TASK DESCRIPTION -
Where the word "translate" occurs in a line of the listing, please copy the line.

*** TASK INPUTS ***

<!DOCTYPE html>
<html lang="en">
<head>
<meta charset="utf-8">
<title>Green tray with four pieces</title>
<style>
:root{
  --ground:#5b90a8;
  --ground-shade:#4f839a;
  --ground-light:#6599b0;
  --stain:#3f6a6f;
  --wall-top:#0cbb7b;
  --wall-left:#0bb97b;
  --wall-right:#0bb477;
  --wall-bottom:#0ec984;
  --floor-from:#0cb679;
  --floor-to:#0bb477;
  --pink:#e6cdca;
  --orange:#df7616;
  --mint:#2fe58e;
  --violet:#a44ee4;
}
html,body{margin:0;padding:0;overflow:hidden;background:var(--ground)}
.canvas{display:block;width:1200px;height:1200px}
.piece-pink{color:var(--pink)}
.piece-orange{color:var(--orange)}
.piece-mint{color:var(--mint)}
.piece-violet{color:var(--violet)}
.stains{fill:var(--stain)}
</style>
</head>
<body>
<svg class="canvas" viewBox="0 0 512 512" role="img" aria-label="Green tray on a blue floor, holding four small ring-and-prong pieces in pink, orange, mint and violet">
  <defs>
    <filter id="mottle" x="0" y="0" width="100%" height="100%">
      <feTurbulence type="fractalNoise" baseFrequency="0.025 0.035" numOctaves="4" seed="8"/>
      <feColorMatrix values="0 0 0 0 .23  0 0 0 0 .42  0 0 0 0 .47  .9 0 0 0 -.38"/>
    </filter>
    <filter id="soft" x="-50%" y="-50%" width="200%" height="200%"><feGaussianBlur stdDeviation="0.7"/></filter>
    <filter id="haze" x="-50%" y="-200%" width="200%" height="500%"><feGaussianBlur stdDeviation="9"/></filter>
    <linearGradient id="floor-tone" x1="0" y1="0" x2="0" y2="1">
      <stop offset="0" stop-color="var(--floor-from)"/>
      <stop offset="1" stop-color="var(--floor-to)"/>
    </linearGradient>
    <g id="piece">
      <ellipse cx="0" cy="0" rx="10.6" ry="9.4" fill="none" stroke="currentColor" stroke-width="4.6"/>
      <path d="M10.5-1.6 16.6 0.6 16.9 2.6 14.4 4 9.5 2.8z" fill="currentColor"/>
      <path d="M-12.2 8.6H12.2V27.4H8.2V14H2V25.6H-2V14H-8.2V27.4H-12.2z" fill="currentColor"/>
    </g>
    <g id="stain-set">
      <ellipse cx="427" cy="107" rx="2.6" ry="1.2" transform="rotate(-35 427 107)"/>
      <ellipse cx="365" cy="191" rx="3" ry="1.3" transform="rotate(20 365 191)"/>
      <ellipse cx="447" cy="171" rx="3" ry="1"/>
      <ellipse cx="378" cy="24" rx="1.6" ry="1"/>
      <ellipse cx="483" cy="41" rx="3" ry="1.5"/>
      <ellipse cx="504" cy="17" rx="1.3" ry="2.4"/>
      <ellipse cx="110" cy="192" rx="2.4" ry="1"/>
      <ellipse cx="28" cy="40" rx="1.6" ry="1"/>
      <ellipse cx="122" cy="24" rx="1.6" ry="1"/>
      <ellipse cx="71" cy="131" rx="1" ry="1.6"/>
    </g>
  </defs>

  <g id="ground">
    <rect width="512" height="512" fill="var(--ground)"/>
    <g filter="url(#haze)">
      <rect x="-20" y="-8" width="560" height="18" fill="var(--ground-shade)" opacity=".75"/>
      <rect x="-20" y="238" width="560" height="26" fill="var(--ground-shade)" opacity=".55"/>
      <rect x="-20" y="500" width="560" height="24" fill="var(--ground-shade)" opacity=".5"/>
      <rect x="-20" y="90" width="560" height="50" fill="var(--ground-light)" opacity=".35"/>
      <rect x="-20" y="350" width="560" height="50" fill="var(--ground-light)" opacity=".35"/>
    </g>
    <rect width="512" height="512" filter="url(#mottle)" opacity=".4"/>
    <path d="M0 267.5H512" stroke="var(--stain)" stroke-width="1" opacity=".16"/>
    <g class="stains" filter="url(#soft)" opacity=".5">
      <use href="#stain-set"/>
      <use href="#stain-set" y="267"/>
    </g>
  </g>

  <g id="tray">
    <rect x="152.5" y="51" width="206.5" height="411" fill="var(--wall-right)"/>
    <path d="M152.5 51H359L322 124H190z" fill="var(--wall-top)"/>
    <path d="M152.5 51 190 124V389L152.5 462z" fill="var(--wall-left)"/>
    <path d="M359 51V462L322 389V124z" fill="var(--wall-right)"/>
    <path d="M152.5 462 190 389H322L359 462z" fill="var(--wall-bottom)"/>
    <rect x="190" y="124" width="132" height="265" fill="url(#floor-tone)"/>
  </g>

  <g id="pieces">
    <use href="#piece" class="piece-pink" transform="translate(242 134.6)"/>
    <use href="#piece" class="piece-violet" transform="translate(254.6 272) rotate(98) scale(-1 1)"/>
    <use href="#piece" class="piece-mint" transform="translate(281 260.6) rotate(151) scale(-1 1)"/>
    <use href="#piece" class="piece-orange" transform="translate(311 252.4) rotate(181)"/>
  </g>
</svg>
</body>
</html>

***
*** TASK INPUTS ***

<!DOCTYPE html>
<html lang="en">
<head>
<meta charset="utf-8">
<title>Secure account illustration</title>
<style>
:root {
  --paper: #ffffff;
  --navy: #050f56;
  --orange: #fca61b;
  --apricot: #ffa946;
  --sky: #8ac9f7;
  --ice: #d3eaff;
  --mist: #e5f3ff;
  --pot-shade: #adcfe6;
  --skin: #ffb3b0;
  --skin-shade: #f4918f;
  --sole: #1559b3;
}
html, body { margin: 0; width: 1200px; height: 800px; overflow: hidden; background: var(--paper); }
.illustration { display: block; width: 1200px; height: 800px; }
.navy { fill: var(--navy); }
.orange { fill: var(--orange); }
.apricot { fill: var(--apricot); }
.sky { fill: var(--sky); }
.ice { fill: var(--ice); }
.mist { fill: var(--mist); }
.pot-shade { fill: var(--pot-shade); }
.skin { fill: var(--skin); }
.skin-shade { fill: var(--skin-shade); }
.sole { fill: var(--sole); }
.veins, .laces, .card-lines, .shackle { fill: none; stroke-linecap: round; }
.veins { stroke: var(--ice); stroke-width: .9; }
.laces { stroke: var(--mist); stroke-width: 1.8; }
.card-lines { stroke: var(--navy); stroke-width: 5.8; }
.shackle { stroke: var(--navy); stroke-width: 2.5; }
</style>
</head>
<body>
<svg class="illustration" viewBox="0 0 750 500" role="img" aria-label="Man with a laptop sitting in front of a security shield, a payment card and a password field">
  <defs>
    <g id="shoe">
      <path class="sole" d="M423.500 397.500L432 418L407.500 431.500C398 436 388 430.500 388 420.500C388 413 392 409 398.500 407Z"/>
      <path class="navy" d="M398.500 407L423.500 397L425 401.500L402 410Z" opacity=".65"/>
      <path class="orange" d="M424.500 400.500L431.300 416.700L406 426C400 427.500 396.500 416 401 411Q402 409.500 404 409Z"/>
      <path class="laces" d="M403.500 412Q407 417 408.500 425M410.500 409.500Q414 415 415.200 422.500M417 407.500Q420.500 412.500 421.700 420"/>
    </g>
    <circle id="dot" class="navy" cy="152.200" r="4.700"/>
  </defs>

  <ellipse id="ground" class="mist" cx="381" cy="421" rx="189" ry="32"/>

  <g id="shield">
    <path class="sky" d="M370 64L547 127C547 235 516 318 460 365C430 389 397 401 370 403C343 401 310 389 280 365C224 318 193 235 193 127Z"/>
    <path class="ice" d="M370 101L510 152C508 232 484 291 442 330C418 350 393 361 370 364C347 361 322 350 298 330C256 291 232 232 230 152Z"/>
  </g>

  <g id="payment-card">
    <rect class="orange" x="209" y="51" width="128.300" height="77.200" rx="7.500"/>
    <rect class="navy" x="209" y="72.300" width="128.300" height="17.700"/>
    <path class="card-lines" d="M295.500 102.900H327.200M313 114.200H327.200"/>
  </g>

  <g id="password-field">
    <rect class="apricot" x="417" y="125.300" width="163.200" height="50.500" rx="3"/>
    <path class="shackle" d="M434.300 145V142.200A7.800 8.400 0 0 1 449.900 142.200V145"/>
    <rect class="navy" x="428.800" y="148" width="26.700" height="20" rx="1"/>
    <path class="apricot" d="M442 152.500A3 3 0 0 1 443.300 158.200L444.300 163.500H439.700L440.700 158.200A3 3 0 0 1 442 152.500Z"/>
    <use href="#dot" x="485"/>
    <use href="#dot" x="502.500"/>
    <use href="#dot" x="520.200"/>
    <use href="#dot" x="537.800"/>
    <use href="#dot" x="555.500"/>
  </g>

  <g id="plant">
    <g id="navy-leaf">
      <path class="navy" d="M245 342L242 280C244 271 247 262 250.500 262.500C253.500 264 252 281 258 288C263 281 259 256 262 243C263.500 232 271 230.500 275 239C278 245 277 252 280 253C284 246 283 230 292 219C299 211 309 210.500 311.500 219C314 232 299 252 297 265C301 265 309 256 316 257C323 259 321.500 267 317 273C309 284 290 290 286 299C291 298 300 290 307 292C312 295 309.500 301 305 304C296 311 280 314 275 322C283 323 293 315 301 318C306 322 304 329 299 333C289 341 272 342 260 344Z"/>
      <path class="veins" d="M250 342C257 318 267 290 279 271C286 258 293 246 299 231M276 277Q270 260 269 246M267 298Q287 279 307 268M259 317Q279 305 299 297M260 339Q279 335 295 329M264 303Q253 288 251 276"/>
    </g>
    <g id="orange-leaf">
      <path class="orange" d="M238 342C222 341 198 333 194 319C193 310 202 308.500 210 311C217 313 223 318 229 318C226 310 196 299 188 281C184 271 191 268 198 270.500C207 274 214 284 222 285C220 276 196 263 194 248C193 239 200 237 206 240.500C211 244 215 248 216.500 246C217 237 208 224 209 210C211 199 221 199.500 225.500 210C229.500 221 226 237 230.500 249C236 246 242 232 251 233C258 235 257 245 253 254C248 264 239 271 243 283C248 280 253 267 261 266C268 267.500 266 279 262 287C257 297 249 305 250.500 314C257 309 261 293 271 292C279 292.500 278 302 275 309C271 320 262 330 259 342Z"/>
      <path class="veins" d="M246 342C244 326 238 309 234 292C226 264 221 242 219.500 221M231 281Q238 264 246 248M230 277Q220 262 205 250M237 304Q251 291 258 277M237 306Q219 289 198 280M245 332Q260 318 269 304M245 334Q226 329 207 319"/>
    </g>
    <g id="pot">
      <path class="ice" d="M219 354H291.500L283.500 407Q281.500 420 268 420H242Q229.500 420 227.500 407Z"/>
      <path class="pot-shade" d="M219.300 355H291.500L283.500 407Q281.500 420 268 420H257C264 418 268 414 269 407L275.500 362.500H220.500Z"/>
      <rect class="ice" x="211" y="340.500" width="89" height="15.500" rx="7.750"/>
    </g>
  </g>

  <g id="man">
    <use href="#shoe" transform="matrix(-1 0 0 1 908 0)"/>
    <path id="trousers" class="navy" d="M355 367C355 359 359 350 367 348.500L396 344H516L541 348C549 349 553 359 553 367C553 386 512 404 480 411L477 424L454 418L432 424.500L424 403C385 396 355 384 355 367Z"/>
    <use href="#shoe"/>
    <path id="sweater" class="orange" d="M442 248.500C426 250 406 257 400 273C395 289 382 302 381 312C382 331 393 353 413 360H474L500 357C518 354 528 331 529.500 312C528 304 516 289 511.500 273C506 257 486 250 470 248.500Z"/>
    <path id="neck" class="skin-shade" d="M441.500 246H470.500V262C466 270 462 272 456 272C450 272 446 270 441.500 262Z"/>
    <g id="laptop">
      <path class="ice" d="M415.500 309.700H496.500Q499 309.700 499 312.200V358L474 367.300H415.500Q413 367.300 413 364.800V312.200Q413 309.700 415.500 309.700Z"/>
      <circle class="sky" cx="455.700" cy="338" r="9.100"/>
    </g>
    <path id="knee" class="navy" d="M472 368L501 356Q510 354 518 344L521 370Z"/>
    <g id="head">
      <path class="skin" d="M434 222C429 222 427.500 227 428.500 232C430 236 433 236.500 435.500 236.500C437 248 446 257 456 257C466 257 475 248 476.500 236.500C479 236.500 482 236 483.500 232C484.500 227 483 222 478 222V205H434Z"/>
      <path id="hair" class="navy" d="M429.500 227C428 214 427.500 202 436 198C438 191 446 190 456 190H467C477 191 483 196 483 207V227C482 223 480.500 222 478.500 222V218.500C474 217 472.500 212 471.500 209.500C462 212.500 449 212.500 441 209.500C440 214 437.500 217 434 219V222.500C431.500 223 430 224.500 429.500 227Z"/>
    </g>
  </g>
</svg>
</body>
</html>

***
*** TASK INPUTS ***

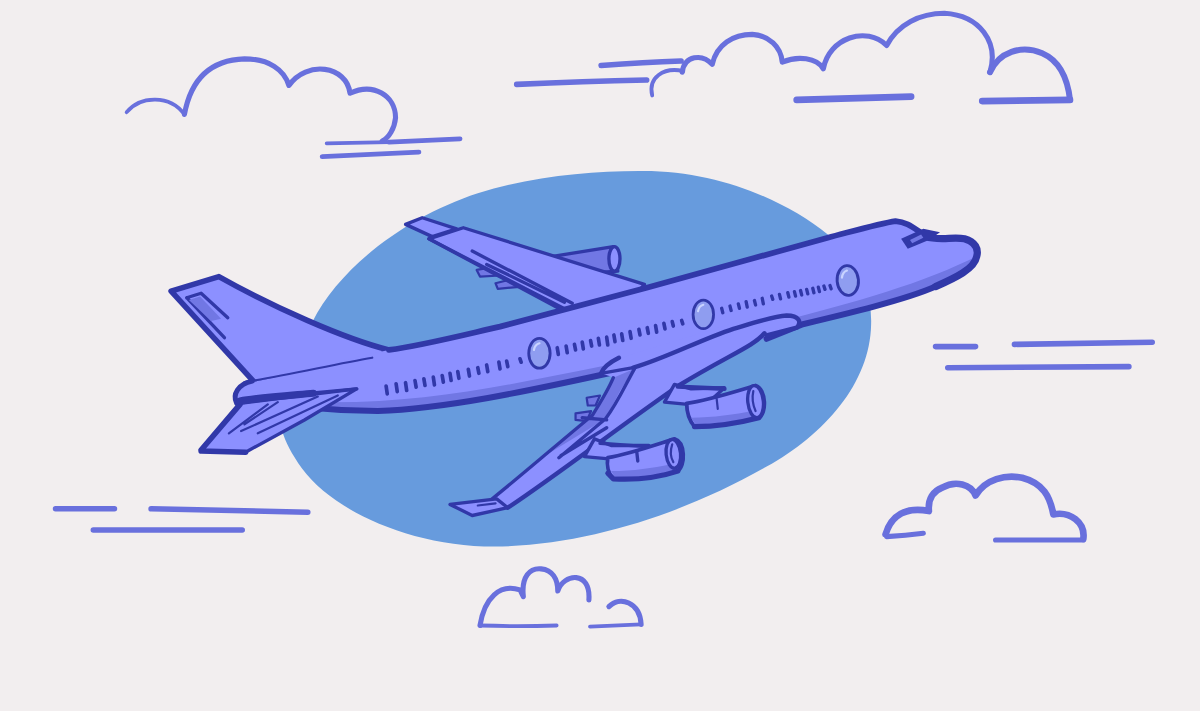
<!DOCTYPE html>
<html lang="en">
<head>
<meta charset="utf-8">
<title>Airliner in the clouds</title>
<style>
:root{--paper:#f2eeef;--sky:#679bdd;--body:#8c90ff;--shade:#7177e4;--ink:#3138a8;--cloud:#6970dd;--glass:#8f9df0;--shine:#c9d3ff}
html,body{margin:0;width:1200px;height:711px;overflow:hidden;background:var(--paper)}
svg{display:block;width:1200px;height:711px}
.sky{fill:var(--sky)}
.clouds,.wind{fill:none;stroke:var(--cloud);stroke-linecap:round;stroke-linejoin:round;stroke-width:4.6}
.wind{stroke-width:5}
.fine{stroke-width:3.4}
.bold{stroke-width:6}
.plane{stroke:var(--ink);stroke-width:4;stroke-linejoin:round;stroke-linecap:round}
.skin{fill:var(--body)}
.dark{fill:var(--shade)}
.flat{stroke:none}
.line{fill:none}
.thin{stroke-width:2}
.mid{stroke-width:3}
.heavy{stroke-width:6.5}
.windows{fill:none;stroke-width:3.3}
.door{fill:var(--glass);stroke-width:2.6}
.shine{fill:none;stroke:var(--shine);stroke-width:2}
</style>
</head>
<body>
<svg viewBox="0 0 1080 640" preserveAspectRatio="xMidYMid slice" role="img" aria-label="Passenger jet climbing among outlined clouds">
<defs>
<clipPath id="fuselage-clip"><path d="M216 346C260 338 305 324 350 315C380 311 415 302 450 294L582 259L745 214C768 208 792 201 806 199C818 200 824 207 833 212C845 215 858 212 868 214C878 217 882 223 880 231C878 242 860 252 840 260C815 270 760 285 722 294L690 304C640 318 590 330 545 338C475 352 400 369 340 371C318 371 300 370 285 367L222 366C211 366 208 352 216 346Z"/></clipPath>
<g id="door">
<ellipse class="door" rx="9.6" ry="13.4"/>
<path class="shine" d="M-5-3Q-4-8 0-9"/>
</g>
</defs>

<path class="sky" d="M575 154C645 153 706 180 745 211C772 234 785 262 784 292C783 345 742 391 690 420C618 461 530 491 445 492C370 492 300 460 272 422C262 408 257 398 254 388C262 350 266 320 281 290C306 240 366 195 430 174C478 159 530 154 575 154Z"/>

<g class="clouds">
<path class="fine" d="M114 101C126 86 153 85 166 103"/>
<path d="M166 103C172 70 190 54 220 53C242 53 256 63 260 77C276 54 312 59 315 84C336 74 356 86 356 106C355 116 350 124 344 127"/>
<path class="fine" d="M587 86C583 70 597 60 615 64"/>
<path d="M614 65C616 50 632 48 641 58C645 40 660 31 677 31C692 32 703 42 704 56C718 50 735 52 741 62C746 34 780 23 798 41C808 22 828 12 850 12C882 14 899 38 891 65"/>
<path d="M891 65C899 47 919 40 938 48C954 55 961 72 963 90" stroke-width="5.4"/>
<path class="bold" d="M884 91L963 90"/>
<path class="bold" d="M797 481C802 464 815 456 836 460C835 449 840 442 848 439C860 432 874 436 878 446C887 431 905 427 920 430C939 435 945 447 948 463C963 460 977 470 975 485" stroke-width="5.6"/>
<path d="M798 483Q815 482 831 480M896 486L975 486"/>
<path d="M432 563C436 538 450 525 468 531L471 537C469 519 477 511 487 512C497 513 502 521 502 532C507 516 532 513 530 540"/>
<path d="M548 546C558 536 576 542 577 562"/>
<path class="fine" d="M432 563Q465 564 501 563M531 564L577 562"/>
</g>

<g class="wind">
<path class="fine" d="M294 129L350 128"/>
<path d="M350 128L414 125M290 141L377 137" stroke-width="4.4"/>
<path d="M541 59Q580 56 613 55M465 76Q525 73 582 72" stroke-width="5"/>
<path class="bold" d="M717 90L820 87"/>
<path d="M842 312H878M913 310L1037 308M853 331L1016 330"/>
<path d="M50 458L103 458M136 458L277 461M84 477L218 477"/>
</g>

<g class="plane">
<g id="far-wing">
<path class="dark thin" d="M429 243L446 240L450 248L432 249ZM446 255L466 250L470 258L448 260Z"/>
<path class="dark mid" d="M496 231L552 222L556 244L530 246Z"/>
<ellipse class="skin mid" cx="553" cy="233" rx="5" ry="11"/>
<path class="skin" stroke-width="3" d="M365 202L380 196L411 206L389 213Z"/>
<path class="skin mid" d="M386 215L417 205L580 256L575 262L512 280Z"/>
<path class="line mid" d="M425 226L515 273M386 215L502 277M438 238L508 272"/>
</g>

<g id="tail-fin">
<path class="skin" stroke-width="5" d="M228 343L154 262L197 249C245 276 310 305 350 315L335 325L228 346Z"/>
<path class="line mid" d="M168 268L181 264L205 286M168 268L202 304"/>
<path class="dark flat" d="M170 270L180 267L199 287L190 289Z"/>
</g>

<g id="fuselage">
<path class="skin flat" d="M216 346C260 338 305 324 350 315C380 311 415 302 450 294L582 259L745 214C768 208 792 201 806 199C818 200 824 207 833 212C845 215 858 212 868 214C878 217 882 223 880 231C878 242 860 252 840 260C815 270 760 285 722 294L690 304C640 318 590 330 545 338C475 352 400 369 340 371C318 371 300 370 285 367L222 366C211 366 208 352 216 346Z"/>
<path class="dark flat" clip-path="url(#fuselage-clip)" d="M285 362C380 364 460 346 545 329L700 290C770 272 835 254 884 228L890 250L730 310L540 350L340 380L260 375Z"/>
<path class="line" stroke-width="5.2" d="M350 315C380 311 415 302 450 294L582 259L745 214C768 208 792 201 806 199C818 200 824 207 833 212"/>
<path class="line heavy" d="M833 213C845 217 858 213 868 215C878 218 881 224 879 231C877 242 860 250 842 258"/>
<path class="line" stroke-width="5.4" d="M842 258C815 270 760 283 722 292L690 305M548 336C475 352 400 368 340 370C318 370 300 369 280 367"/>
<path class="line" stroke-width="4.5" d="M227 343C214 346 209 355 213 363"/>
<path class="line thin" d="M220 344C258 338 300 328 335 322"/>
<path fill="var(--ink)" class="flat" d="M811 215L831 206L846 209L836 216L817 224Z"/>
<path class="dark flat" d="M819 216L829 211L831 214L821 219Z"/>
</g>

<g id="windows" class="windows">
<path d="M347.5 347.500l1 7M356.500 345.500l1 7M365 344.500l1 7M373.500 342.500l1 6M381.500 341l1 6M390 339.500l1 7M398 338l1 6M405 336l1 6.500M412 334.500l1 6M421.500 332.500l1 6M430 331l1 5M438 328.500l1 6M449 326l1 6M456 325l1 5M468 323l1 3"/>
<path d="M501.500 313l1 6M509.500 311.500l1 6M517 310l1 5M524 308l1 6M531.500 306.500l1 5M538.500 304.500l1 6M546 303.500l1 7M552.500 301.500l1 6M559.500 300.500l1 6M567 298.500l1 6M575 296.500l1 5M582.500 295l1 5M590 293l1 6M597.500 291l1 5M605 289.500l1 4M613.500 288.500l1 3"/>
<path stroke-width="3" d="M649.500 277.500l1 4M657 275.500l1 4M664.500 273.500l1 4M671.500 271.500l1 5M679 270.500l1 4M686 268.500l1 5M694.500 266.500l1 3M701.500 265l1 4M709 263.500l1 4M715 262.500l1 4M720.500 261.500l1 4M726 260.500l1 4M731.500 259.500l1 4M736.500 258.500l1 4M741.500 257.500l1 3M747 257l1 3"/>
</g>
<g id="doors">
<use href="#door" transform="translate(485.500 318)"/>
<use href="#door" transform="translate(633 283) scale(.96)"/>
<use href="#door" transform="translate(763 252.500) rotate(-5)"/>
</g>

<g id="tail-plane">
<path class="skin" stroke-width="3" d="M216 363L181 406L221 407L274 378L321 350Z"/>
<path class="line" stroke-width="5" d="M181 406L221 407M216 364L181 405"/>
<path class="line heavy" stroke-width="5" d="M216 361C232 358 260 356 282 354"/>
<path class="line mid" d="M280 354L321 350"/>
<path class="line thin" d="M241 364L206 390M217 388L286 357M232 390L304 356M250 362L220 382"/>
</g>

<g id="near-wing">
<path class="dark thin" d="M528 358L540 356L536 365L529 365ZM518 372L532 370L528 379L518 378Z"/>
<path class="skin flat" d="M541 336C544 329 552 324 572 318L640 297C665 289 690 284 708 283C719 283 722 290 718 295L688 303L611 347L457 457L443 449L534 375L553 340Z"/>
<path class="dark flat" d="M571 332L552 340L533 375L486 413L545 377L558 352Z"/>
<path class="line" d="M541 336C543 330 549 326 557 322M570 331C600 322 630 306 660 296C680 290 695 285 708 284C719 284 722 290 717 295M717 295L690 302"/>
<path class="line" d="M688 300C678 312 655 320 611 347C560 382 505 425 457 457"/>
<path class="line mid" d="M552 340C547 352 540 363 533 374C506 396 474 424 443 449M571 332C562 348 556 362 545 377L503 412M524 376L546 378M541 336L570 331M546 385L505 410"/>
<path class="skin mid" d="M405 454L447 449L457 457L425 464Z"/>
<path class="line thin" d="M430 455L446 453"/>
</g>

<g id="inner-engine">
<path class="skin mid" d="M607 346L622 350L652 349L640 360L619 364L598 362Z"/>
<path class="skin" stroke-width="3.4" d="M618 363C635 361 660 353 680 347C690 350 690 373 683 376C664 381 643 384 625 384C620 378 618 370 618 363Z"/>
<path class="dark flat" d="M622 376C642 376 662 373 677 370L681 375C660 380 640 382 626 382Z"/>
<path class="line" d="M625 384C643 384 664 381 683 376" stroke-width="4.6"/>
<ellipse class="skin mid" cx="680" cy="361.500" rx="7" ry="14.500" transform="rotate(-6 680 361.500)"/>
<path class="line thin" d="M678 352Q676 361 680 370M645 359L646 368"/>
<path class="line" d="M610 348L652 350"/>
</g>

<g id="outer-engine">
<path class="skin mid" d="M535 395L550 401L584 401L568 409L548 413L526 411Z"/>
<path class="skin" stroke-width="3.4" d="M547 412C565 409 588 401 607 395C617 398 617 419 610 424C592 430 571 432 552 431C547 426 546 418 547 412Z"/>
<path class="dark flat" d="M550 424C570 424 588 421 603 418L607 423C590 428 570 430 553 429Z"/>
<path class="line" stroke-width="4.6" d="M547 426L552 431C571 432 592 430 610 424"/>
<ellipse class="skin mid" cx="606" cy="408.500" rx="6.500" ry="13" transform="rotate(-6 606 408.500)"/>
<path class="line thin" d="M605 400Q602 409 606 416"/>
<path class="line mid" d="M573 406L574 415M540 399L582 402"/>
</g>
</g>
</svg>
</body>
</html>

***

TASK SOLUTION -
    <use href="#piece" class="piece-pink" transform="translate(242 134.6)"/>
    <use href="#piece" class="piece-violet" transform="translate(254.6 272) rotate(98) scale(-1 1)"/>
    <use href="#piece" class="piece-mint" transform="translate(281 260.6) rotate(151) scale(-1 1)"/>
    <use href="#piece" class="piece-orange" transform="translate(311 252.4) rotate(181)"/>
<use href="#door" transform="translate(485.500 318)"/>
<use href="#door" transform="translate(633 283) scale(.96)"/>
<use href="#door" transform="translate(763 252.500) rotate(-5)"/>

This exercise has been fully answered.